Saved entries
----

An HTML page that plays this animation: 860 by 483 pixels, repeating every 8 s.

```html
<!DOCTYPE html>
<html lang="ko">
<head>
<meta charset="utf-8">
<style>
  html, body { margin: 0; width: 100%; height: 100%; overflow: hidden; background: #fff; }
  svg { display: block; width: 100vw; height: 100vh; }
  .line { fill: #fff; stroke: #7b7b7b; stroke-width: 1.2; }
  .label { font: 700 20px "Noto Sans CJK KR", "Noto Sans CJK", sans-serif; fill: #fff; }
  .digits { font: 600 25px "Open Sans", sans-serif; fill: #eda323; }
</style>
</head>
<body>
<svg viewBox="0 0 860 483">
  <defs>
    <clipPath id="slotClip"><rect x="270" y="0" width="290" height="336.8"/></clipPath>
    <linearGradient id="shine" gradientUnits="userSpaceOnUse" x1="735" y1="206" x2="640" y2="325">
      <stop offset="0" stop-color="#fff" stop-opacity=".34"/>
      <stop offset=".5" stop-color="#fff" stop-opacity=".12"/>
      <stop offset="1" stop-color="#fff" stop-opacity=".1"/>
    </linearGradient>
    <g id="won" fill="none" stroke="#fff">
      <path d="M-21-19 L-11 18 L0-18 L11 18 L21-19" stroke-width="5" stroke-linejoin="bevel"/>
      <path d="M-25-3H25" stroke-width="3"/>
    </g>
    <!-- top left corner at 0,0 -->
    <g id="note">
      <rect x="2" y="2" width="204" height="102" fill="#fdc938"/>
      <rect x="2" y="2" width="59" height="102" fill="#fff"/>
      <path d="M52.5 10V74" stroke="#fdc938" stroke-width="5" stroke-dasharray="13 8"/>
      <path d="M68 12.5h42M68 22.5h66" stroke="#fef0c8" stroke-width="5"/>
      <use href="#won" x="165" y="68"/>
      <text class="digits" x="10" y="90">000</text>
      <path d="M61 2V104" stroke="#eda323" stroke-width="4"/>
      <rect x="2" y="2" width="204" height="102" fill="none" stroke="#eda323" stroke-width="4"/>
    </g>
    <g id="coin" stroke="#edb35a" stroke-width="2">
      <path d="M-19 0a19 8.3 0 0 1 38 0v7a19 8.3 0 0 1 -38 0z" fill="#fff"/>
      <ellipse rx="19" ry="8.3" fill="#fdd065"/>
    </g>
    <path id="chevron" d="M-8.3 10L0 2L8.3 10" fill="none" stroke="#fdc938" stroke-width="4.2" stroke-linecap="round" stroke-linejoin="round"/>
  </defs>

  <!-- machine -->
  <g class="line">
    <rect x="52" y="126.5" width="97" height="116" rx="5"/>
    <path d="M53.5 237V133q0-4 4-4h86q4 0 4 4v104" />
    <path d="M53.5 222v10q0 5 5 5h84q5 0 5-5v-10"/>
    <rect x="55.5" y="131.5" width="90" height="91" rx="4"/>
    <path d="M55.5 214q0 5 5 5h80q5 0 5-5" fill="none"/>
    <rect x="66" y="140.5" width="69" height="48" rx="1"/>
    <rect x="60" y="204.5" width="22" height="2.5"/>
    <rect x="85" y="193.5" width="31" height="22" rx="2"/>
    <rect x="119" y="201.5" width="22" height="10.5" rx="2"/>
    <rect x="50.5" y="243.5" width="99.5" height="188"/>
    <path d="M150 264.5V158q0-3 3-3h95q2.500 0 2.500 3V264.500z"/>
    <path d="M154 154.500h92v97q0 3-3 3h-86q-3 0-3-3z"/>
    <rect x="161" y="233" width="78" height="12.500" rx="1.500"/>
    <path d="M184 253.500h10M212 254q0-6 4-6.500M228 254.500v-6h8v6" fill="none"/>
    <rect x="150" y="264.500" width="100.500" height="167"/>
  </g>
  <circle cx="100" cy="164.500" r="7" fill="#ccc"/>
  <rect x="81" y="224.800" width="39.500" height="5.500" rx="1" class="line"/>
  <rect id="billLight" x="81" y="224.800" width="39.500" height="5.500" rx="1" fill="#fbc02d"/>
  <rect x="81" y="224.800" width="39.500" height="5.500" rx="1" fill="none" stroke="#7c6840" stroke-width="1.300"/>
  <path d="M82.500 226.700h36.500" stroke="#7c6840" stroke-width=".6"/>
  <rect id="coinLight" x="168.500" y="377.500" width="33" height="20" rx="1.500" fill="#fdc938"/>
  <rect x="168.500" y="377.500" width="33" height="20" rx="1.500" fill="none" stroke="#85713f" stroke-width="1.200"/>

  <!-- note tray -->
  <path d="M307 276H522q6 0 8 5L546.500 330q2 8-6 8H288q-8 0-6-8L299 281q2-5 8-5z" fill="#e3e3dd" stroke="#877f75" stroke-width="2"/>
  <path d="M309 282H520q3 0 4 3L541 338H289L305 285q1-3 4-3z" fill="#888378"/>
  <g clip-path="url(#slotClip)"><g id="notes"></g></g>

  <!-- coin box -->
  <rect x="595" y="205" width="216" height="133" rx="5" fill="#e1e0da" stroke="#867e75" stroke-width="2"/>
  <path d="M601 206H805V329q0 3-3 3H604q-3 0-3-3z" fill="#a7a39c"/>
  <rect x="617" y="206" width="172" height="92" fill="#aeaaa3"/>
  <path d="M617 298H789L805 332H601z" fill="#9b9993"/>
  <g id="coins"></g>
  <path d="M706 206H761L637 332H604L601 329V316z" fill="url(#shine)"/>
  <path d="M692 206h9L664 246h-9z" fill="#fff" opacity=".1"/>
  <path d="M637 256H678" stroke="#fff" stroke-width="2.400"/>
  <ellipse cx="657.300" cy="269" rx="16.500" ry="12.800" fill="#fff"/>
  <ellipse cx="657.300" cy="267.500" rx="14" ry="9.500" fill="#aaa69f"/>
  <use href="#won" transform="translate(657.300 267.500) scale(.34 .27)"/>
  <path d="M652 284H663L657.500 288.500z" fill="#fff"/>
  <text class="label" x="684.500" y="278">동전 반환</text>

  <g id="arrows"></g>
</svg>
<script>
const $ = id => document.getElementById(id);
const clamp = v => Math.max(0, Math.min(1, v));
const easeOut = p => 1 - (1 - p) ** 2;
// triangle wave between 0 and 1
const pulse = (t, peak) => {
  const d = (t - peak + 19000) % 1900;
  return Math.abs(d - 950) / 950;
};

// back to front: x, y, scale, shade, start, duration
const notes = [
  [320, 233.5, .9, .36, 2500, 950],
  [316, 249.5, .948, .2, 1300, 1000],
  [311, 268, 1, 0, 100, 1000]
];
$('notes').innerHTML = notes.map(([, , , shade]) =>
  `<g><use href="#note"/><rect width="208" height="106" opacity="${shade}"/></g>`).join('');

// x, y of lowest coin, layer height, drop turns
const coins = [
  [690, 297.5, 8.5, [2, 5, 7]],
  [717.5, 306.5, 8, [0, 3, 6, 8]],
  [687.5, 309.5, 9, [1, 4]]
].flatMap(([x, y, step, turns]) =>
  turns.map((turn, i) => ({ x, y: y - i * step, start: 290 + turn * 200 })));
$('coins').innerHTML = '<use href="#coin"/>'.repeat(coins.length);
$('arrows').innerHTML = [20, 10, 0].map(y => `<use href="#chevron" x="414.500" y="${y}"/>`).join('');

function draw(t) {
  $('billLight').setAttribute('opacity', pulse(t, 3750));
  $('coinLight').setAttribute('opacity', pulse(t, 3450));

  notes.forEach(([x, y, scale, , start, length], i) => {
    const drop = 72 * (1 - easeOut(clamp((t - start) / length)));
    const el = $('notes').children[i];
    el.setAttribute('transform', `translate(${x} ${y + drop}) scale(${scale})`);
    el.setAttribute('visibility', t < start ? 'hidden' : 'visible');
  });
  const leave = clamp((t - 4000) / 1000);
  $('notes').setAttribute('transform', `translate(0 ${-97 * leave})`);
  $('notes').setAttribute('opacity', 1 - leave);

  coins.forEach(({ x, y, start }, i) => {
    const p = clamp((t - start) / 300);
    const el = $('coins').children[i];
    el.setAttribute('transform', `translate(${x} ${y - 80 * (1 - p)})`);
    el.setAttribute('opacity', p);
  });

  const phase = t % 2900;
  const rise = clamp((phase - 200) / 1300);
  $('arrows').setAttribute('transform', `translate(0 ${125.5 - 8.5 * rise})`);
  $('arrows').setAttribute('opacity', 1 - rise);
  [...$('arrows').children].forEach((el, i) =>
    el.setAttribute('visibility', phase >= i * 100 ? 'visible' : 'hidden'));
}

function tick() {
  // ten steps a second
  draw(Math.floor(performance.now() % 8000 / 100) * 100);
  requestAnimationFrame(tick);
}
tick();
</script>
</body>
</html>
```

----

Out of the data above, return each line where the word "class" can be found.

# [Task output]
      <text class="digits" x="10" y="90">000</text>
  <g class="line">
  <rect x="81" y="224.800" width="39.500" height="5.500" rx="1" class="line"/>
  <text class="label" x="684.500" y="278">동전 반환</text>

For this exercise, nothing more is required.